Product Review

Razer just made our favorite gaming laptop even more powerful than before

The Razer Blade, our favorite gaming laptop, is now more powerful than ever before. That’s thanks to the new Nvidia RTX graphics cards inside. Do they help Razer retain its edge over the competition?
Gaming

The history of Battle Royale: From mod to worldwide phenomenon

Battle royale games like PlayerUnknown's Battlegrounds’ and Fortnite have become the biggest trend in video games. The genre is also pushing the envelope in Twitch streaming and eSports.
Gaming

Bringing realism to VR is complex, but these developers found a way in holograms

Making virtual reality feel real is the hardest job of all VR developers. For Awake: Episode One, StartVR used volumetric recording, rather than motion capture, to bring its characters to life like never before.
Cars

Mazda Hot Lap Challenge winner to test drive in MX-5 Cup car

Mazda Motorsports and iRacing partnered to find undiscovered talent in the gaming world. Now there’s a winner who has earned a test day in a Global MX-5 Cup car, and a new chance to win in 2019.
Mobile
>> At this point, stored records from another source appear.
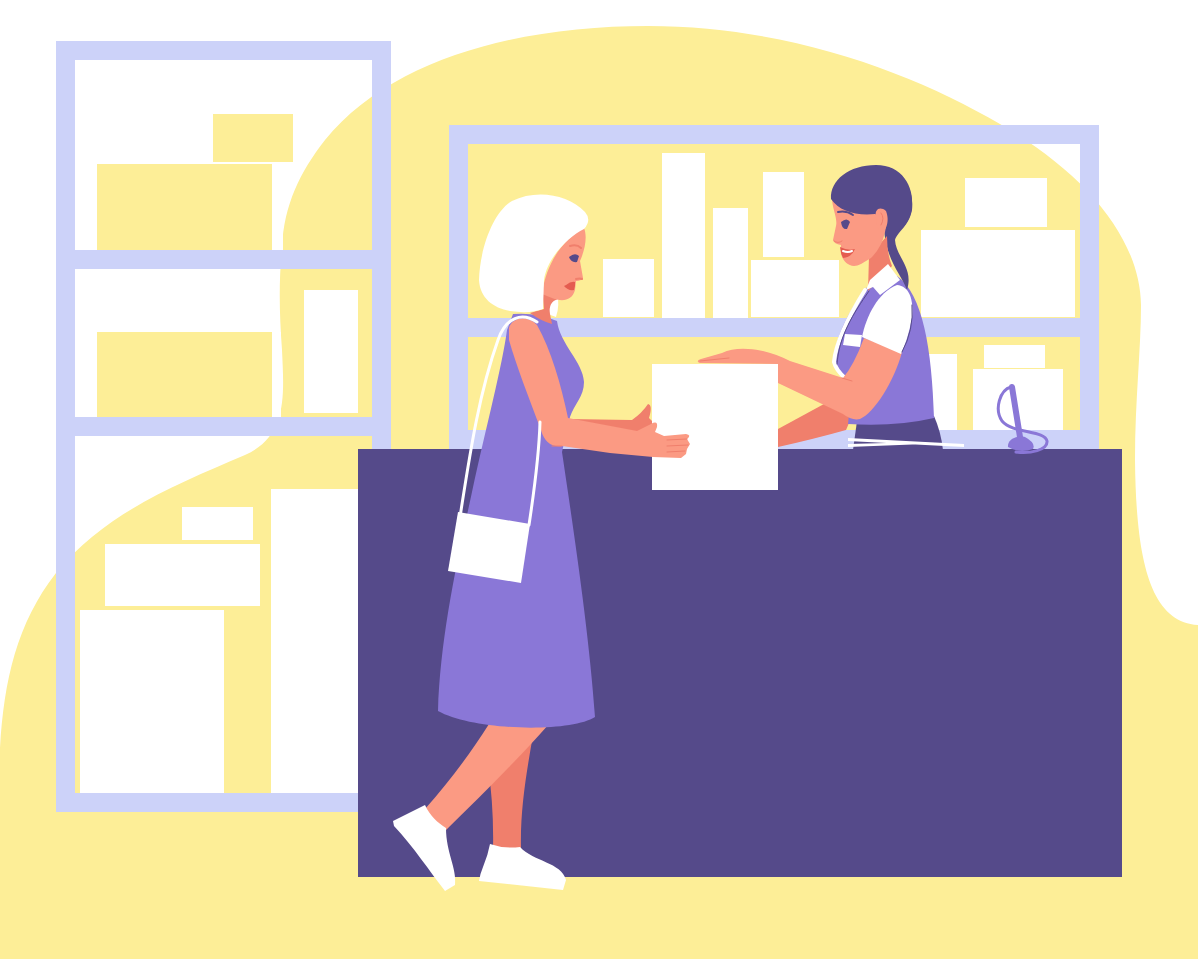
<!DOCTYPE html>
<html lang="en">
<head>
<meta charset="utf-8">
<title>Parcel pick-up counter</title>
<style>
:root {
  --white: #ffffff;
  --yellow: #fdee97;
  --lavender: #ccd2f9;
  --violet: #8a77d7;
  --indigo: #554a8a;
  --skin: #fb9a83;
  --skin-shade: #f07f6c;
  --blush: #e45c50;
}
html, body { margin: 0; overflow: hidden; background: var(--white); }
svg { display: block; width: 1198px; height: 959px; }
.white { fill: var(--white); }
.yellow { fill: var(--yellow); }
.violet { fill: var(--violet); }
.indigo { fill: var(--indigo); }
.skin { fill: var(--skin); }
.shade { fill: var(--skin-shade); }
.blush { fill: var(--blush); }
.frame { fill: none; stroke: var(--lavender); stroke-width: 19; }
.line { fill: none; stroke-linecap: round; stroke-linejoin: round; }
.line-white { stroke: var(--white); }
.line-violet { stroke: var(--violet); }
.line-indigo { stroke: var(--indigo); }
.line-shade { stroke: var(--skin-shade); }
.line-blush { stroke: var(--blush); }
</style>
</head>
<body>
<svg viewBox="0 0 1198 959" role="img" aria-label="A customer receives a parcel from a clerk at a pick-up counter">
  <rect class="white" width="1198" height="959"/>
  <path id="backdrop" class="yellow" d="M0 748C4 680 17 623 56 573C105 513 175 485 245 455C288 436 284 395 282 350C279 310 279 280 282 247C284 205 300 172 325 140C392 58 520 26 648 26C790 26 915 74 1000 124C1085 173 1140 238 1141 305C1141 350 1135 400 1135 460C1136 560 1150 622 1198 625V959H0Z"/>

  <g id="left-shelf">
    <g class="yellow">
      <rect x="213" y="114" width="80" height="48"/>
      <rect x="97" y="164" width="175" height="90"/>
      <rect x="97" y="332" width="175" height="90"/>
    </g>
    <g class="white">
      <path d="M272 164H283V250H272ZM272 332H281V417H272Z"/>
      <rect x="304" y="290" width="54" height="123"/>
      <rect x="182" y="507" width="71" height="33"/>
      <rect x="105" y="544" width="155" height="62"/>
      <rect x="80" y="610" width="144" height="183"/>
      <rect x="271" y="489" width="100" height="304"/>
    </g>
    <path class="frame" d="M65.5 50.5H381.5V802.5H65.5ZM65.5 259.5H381.5M65.5 426.5H381.5"/>
  </g>

  <g id="back-shelf">
    <g class="white">
      <rect x="603" y="259" width="51" height="58"/>
      <rect x="662" y="153" width="43" height="165"/>
      <rect x="713" y="208" width="35" height="110"/>
      <rect x="763" y="172" width="41" height="85"/>
      <rect x="751" y="260" width="88" height="57"/>
      <rect x="965" y="178" width="82" height="49"/>
      <rect x="921" y="230" width="154" height="87"/>
      <rect x="984" y="345" width="61" height="23"/>
      <rect x="973" y="369" width="90" height="61"/>
      <rect x="915" y="354" width="42" height="76"/>
    </g>
    <path class="frame" d="M458.5 134.5H1089.5V439.5H458.5ZM458.5 327.5H1089.5"/>
  </g>

  <g id="clerk">
    <path class="indigo" d="M857 421L934 416Q941 432 943 450H853Z"/>
    <path class="shade" d="M824 404L852 416L846 430Q814 439 778 447V429Z"/>
    <path class="violet" d="M866 288L897 276C923 294 932 350 934 418Q895 427 848 424L852 382L834 366C833 338 850 310 866 288Z"/>
    <path class="line line-white" stroke-width="4" d="M865 290C850 314 836 340 834 362Q836 370 845 378"/>
    <path class="line line-indigo" stroke-width="1" d="M869 291C853 314 839 336 837 364"/>
    <path class="indigo" d="M880 170C906 172 914 192 912 210C909 226 898 231 895 240C896 257 914 268 907 290C901 274 887 262 884 230Z"/>
    <path class="shade" d="M869 256L887 236Q887 254 892 266L868 291Z"/>
    <path class="skin" d="M832 194C831 207 838 218 836 226L833 240Q834 244 841 245L841 254C844 264 852 269 861 264L871 258Q882 247 885 232L889 211L868 188Z"/>
    <path class="indigo" d="M831 199C830 180 849 165 876 165C902 165 914 186 912 207C911 220 902 232 889 236L884 218L875 214C856 216 839 211 831 199Z"/>
    <path class="skin" d="M876 218C874 209 880 206 886 211C890 221 886 232 881 232C877 229 877 224 876 218Z"/>
    <path class="line line-shade" stroke-width="1" d="M881 213Q885 218 881 225"/>
    <path class="line line-indigo" stroke-width="2" d="M838 212Q846 210 853 215"/>
    <path class="indigo" d="M841 222Q847 217 850 222L847 229Q842 230 841 222Z"/>
    <path class="line line-shade" stroke-width="1" d="M834 241Q838 244 842 241"/>
    <path class="blush" d="M840 247Q848 251 855 249Q852 257 843 258L841 253Z"/>
    <path class="line line-white" stroke-width="2" d="M843 251Q848 253 852 251"/>
    <path class="white" d="M866 290L870 280L888 264L900 280L880 295L873 287Z"/>
    <path class="skin" d="M864 338L902 352C894 382 874 413 860 419Q852 421 843 414L778 383V364L700 363Q695 361 701 359L722 353Q733 348 748 349C765 350 777 355 790 361L843 378Q854 365 864 338Z"/>
    <path class="line line-shade" stroke-width="1" d="M842 378L852 381M700 361L729 358"/>
    <path class="white" d="M897 285C909 286 914 299 912 318Q908 339 901 354L862 337C866 317 878 292 897 285Z"/>
    <path class="line line-indigo" stroke-width="1" d="M912 305Q914 330 902 352"/>
    <polygon class="white" points="845,334 862,335 860,347 843,345"/>
  </g>

  <rect id="counter" class="indigo" x="358" y="449" width="764" height="428"/>

  <g id="counter-items">
    <path class="white" d="M848 438L964 444V447L848 441ZM848 444L925 442V444L848 447Z"/>
    <g class="line line-violet" stroke-width="3">
      <path d="M1012 387L1020 437" stroke-width="6"/>
      <path d="M1011 387C1000 390 994 409 1002 421C1013 434 1045 430 1047 441C1048 450 1030 454 1016 452"/>
    </g>
    <path class="violet" d="M1008 447C1007 440 1016 435 1025 437Q1036 443 1033 449Q1020 454 1008 447Z"/>
  </g>

  <g id="customer-legs">
    <path class="shade" d="M488 765L533 735C527 770 520 808 521 849H493Q494 808 488 765Z"/>
    <path class="skin" d="M489 724H549C518 759 483 794 443 833L425 809C449 782 470 754 489 724Z"/>
    <path class="white" d="M393 821L425 805C430 816 438 823 446 828C446 853 457 868 455 885L445 891C430 872 413 846 394 826Z"/>
    <path class="white" d="M490 844Q504 849 520 847C534 862 561 862 566 880L563 890L479 881Q480 874 483 867Q488 855 490 844Z"/>
  </g>

  <g id="customer">
    <path class="shade" d="M568 419L632 420Q642 413 648 404Q653 405 649 418L653 422V436H640L610 431L568 433Z"/>
    <rect id="parcel" class="white" x="652" y="364" width="126" height="126"/>
    <path class="violet" d="M513 314Q536 312 557 321C560 344 583 362 584 382C584 397 574 404 570 417L562 452C572 520 589 630 595 717C570 733 474 731 438 711C440 640 456 566 472 492C487 423 502 367 507 330Z"/>
    <path class="white" d="M548 286L557 291Q560 305 556 317L545 313Z"/>
    <path class="shade" d="M542 289L558 299Q548 302 550 314L552 324Q541 321 530 313L544 309Z"/>
    <path class="skin" d="M584 228C588 238 584 252 580 261L583 278Q581 281 576 281L575 290C572 301 562 302 552 298L542 294C546 264 562 240 584 228Z"/>
    <path class="white" d="M584 229C568 237 547 258 544 280L543 309Q530 314 510 311C493 308 480 298 479 280C480 247 494 211 512 201C536 189 568 194 585 212Q592 220 584 229Z"/>
    <path class="line line-shade" stroke-width="2" d="M570 246Q577 244 581 248M576 279Q580 278 582 279"/>
    <path class="indigo" d="M569 257Q575 252 579 256L577 262Q571 263 569 257Z"/>
    <path class="blush" d="M566 285Q571 281 575 282V286L574 290Q568 291 564 286Z"/>
    <path class="skin" d="M509 328C512 317 528 315 537 325C551 350 561 384 568 418L637 431L651 424Q658 420 657 427L655 432L664 436L686 434Q692 435 687 439L690 444L687 449L686 454L681 458L653 457L610 453L562 446Q546 448 541 430C529 398 516 365 509 340Z"/>
    <path class="line line-shade" stroke-width="1" d="M667 440L687 439M667 446L688 445M667 452L685 451M552 446L562 446"/>
    <path class="line line-white" stroke-width="3" d="M460 517C469 460 478 396 498 340C506 317 522 312 537 322M540 422C539 458 534 492 529 525"/>
    <polygon id="handbag" class="white" points="458,512 530,524 521,583 448,571"/>
  </g>
</svg>
</body>
</html>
Schubert left Symphony No. 8 unfinished. A smartphone’s A.I. just completed it

We all know computers can be used to make music, but can artificial intelligence be used to not only generate music, but complete one of the most famous unfinished symphonies of all time? Huawei has used its A.I. to find out.
Home Theater

From live VR to the stadium beer line, 5G will revolutionize how we watch sports

As 5G prepares to roll out across the U.S., nearly every experience will benefit, including sports. Instant mobile access to blazing-fast internet will change the way we experience our favorite sports, both in the stadium and at home.
Emerging Tech

The next big challenge for Google’s A.I. is a card game you’ve never heard of

DeepMind, the Alphabet-owned deep learning company, thinks the next big challenge in A.I. is mastering a cooperative card game about fireworks, called Hanabi. Here's why it's so tough.
Health & Fitness

My niece lost her hearing. This is a story about how technology brought it back

For people with profound hearing loss, cochlear implants can restore sound. We explore what the procedure entails, how the system works, and take a look at the latest developments from Australian company Cochlear.
Computing

The web has grown up, but browsers haven’t. It’s time for a reboot

The web has changed a lot over the years, and so has the way we use it. The thing that hasn’t changed? The web browser, the tool every one of us depends on. Here's why it's well past time for new ideas.
Emerging Tech

Does a steam-powered spacecraft hold the key to exploring the solar system?

A newly developed spacecraft prototype capable of using steam as a propellent may help the first miners survey potential dig sites and identify space rocks best fit for mining missions. Future versions may be fitted with sensors, allowing…